Anthony Kiedis: I'm A Pepper
RED HOT CHILI PEPPERS front man Anthony Kiedis has never been known for holding back, and he doesn't here either, especially when it comes to big movie stars.
Anthony Kiedis is no stranger to the movies. His father, Blackie Dammett, appeared in a number of them, including Lethal Weapon, Doctor Detroit and National Lampoon's Class Reunion (he played the bad seed who came out of the insane asylum to see his old classmates). When Dammett was still known as Jack and was enrolled in the UCLA film department, he made a short film called The Hooligans that starred his four-year-old son, Tony. Though Anthony Kiedis has had small parts in F.I.S.T. and Point Break, it's music rather than acting that has made him internationally recognized. He's the lead singer of the Red Hot Chili Peppers, whose last three albums (Blood Sugar Sex Magik, One Hot Minute and Californication) have brought them huge success. The band's long-awaited new CD was released this month.
LAWRENCE GROBEL: Do you watch the Oscars?
ANTHONY KIEDIS: They've become so homogenized and watered down with bullshit and drivel--like the whole fashion aspect of it--I find it sickening. Also, a certain amount of nominations come just from commercial success. I didn't want to watch these $20 million actors take their awards when there are other people out there who are better and are acting for peanuts.
Q: Are you against awards in general?
A: I take them with a grain of salt.
Q: Were you surprised Russell Crowe didn't win Best Actor for A Beautiful Mind?
A: Thank God he didn't get that award. We would have had to call in scientists to start managing his ego if he did. That guy...I met him around the time of LA. Confidential. He's become so incredibly pompous and self-important. It's funny how the world can do that to you.
Q: What movies do you like?
A: Amores Perros out of Mexico City totally rocked my world. That was my favorite movie of the year. I'm excited that Mexico is starting to churn out movies because the world can use a new epicenter of fresh ideas in moviemaking. I can't wait to see Y Tu Mamá También. I saw an older movie last month that knocked my socks off--_A Funny Thing Happened on the Way to the Forum_. I had never seen it before. It was hysterical, and showed me where Woody Allen derived his career from. What's Eating Gilbert Grape is my kind of movie--it's not trying too hard or trying to manipulate you. I liked all the cast, including Johnny Depp, though these days when I see Johnny Depp in a movie, I don't see the character he's playing, I see Johnny Depp, and that bugs the shit out of me. I just saw On the Waterfront for the first time and now I see what all the fuss is about Marlon Brando.
Q: What movie scores or soundtracks have you liked?
A: I used to love the James Bond scores, and all the Henry Mancini stuff. Cliff Martinez, who was a drummer in my band for our first two records, did a great score for Traffic.
Q: How many songs have the Chili Peppers done for movies?
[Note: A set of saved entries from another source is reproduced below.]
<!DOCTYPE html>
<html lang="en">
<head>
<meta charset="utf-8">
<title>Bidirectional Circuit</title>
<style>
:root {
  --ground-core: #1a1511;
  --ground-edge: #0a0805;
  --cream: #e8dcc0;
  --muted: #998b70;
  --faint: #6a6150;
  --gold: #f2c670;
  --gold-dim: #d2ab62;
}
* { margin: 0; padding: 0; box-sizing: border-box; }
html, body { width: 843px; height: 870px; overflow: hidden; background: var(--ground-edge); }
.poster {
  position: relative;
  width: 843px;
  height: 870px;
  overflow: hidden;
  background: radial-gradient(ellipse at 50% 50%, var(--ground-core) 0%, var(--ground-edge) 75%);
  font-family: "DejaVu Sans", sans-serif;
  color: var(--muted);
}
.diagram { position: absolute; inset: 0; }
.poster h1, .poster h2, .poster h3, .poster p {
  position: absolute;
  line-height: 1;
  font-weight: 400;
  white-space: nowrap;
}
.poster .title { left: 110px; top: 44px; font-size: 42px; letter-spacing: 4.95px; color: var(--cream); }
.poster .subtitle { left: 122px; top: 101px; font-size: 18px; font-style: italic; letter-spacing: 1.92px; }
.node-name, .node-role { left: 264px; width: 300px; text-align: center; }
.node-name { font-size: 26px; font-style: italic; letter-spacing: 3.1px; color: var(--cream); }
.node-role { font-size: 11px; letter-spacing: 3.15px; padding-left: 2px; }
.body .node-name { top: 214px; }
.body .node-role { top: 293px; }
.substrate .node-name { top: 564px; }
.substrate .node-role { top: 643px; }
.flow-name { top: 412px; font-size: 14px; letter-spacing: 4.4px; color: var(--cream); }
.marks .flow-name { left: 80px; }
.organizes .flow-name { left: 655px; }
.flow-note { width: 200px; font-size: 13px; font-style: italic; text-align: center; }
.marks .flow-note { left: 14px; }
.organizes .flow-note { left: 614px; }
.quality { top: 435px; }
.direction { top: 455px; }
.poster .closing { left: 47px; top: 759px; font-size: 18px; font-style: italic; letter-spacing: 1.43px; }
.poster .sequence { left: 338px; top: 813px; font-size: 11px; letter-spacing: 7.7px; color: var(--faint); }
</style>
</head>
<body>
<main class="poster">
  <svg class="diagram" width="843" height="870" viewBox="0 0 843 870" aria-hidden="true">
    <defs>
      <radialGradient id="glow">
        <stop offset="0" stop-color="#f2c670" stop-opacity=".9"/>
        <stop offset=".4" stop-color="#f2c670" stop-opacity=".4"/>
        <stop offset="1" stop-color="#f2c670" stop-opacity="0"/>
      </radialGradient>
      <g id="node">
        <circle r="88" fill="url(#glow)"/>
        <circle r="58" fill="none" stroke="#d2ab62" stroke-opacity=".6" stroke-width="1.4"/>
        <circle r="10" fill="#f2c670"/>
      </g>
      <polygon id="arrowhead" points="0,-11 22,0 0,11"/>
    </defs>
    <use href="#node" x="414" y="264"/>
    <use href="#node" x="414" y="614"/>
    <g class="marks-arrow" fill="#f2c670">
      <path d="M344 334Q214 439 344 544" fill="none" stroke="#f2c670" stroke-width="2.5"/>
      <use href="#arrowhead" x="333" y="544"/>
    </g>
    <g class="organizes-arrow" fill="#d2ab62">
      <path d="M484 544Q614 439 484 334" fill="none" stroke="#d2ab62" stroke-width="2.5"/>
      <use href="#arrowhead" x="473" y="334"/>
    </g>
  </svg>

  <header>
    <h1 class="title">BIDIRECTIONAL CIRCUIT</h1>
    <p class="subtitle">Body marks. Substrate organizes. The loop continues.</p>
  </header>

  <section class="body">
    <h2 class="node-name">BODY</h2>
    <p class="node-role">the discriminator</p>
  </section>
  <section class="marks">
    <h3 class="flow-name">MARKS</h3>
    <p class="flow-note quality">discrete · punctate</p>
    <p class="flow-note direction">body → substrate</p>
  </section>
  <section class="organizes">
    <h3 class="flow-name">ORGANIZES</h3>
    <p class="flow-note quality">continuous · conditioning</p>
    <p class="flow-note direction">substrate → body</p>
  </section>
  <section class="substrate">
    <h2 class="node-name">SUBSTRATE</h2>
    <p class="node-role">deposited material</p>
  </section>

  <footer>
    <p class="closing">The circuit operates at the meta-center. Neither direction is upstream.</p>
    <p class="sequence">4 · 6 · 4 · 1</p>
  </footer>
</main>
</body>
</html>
A: We've done some, but we've become much more selective now because soundtracks end up competing with our own records. But back in the day, pre-Mother's Milk, we put out a song called "Show Me Your Soul" on the Pretty Woman soundtrack. No one had any idea that the movie was going to go through the roof, and the soundtrack sold gazillions of copies because of Natalie Cole, David Bowie and three or four others. We were the obscure, "who are these guys?" track on that record, but we got paychecks because for every record sold, we got the same percentage as everyone else. I never saw the film. We did a song called "Taste the Pain" for Say Anything... with John Cusack and lone Skye, who was my girlfriend at the time. We not only gave them the song, but I also did some weird incidental music where they turn on the radio and there's this really abrasive 10 seconds of music that comes on--that was me. Rea did a song for The Basketball Diaries, a movie I hated. That movie really pissed me off, because it dealt with drug problems in a very unrealistic way. It was such a great book. But there was a lack of consistency in the film--it was from a specific period, yet the style of dress and the dialogue were all over the place.
Q: Since you can relate to substance abuse issues, what films have done that subject justice?
A: Leaving Las Vegas was a brilliant portrayal of alcoholism. I don't know where Nicolas Cage got that from, but he captured the indescribable depression that comes along with that affliction. Days of Wine and Roses was also accurate, though a little more filmified. I've heard Requiem for a Dream was so accurate that maybe I don't want to go see it.